Reply Parent Score: 2

MattPie Member since:

I had a Sidux Linux installation, with a separate /home partition. I installed Fedora 10 over Sidux, and tried to re-use my home partition. SELinux wouldn't let me log in.

CentOS5/RHEL5 throw various SElinux errors if home directories are on NFS. Not very enterprise-y of them...

Reply Parent Score: 4

Finalzone Member since:

Just curious, have you relabeled your home directory first? Also, have you contacted one of SELinux team about the issue? It is good to ask help about the issue.

Edited 2009-06-03 19:51 UTC

Reply Parent Score: 3

boldingd Member since:

No, I didn't. Basically, I knew (and know now) nothing about what SELinux was and how it worked, and when it became obvious that a non-negligeable amount of work was going to have to go into getting it to work, I decided that it wasn't worth it and just turned it off. Most of the other distributions I've used manage to get along fine without it (or, they're very good at preventing me from noticing it): I wasn't going to go to much effort to get something working that I wasn't convinced I really, desperately needed.
I guess my point is that, if you want most/all main-stream distributions to ship and enable SELinux, it needs to be much, much more unobtrusive and self-configuring than it is. It probably should "just work" in most cases, and it should only require the user to do a lot of learning and configuring if the user wants to do something that's outside of, say, 95% of the normal use cases. Sticking /home/ on its own partition and re-using it is something that I've done several times, is not particularly unusual, and not something that I think a given distribution's security policy should add (several) extra steps too.

Shorter version: SELinux isn't important enough to be worth me doing a lot of homework.

Edit: Actually, I think I did do something along the lines of relabeling it. I seem to recall that I eventually did get logged-in, only to have SELinux generate dozens of warnings about blocking attempts to access a bunch of my account's various application configuration files.

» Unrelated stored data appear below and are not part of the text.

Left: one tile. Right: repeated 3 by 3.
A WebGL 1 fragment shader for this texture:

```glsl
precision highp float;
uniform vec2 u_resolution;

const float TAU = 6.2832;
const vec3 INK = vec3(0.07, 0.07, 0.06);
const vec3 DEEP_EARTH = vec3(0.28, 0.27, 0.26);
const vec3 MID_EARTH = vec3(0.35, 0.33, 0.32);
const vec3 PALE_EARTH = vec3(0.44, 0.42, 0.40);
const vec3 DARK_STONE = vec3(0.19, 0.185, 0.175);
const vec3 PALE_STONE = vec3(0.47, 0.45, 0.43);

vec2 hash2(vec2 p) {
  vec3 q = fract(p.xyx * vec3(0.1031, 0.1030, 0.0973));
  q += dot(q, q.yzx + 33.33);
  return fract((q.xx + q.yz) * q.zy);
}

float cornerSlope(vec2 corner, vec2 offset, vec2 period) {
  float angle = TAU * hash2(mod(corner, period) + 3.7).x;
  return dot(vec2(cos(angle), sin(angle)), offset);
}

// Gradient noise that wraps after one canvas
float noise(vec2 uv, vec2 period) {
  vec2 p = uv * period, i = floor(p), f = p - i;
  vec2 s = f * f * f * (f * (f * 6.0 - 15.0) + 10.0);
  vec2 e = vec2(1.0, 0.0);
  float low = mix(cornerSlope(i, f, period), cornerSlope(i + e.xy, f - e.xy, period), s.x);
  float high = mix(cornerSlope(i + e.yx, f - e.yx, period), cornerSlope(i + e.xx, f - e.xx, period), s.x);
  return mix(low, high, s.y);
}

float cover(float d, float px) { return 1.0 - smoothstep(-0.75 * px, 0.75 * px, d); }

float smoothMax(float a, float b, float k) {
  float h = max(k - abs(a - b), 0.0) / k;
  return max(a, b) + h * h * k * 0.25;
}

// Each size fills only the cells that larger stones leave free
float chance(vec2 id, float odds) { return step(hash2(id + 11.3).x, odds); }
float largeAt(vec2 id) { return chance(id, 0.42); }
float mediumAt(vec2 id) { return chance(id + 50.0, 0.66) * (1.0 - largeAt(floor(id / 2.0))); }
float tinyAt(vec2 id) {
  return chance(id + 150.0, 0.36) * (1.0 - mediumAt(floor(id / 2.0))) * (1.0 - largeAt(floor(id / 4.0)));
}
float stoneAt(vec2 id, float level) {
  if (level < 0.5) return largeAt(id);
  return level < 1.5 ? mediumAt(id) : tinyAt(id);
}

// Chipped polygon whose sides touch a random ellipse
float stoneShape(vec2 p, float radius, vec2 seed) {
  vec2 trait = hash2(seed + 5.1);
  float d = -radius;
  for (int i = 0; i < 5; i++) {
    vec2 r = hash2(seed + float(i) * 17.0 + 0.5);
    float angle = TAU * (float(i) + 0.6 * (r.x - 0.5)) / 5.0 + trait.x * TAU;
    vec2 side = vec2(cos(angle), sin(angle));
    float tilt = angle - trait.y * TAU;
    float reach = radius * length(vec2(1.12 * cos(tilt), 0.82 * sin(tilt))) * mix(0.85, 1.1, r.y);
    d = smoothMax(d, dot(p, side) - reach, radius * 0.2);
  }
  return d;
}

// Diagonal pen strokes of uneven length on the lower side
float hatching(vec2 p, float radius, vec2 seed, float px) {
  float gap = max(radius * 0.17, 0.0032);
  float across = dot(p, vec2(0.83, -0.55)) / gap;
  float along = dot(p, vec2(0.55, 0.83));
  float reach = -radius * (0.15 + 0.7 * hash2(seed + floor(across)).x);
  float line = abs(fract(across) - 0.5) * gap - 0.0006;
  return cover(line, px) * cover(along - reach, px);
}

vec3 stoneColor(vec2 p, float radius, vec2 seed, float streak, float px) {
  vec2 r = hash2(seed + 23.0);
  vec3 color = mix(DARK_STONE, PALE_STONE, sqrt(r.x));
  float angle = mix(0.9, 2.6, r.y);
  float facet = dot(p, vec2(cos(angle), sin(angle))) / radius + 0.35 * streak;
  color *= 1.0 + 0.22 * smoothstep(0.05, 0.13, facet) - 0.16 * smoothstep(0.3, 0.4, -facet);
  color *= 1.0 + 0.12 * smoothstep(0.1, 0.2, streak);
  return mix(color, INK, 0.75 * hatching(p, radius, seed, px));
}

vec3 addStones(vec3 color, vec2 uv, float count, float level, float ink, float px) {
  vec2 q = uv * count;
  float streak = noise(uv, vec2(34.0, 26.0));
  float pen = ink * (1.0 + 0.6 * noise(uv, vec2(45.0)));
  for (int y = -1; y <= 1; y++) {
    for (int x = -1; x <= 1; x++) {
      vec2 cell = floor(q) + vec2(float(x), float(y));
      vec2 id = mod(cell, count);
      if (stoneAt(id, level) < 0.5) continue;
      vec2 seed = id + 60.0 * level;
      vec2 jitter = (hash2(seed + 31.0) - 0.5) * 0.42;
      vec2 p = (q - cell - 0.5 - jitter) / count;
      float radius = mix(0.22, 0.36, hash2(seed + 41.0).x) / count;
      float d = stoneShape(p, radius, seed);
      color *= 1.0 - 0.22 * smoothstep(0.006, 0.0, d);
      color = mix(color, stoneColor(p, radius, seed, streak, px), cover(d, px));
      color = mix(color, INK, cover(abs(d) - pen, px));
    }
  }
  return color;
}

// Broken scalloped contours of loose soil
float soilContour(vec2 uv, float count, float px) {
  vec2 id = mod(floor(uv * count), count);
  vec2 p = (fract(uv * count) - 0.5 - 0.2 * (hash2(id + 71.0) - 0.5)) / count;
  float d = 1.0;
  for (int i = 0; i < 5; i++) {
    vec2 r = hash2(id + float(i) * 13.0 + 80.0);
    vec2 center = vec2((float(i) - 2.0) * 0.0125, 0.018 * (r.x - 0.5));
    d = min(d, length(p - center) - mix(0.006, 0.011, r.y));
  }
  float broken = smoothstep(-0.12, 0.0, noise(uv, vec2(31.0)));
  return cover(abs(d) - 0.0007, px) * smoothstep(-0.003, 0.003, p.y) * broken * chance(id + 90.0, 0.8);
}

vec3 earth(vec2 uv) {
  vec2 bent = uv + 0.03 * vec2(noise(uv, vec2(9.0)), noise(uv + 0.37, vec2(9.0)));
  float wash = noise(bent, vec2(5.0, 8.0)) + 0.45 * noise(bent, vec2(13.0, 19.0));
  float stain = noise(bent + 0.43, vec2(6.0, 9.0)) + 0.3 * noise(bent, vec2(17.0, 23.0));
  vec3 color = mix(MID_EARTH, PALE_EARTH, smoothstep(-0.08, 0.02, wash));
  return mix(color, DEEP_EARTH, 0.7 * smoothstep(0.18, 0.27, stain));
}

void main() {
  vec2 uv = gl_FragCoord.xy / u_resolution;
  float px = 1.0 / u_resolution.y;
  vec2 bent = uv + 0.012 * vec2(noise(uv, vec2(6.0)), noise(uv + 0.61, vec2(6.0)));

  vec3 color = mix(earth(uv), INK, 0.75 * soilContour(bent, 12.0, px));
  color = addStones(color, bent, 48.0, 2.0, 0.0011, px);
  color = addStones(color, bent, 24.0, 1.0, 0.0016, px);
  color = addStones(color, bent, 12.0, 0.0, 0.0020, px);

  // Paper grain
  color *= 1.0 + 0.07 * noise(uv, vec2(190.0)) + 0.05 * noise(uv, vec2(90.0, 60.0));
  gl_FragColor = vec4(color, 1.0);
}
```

That was the point that I said, "this thing isn't worth the hassle," and turned it off.

Edited 2009-06-03 21:09 UTC

Reply Parent Score: 4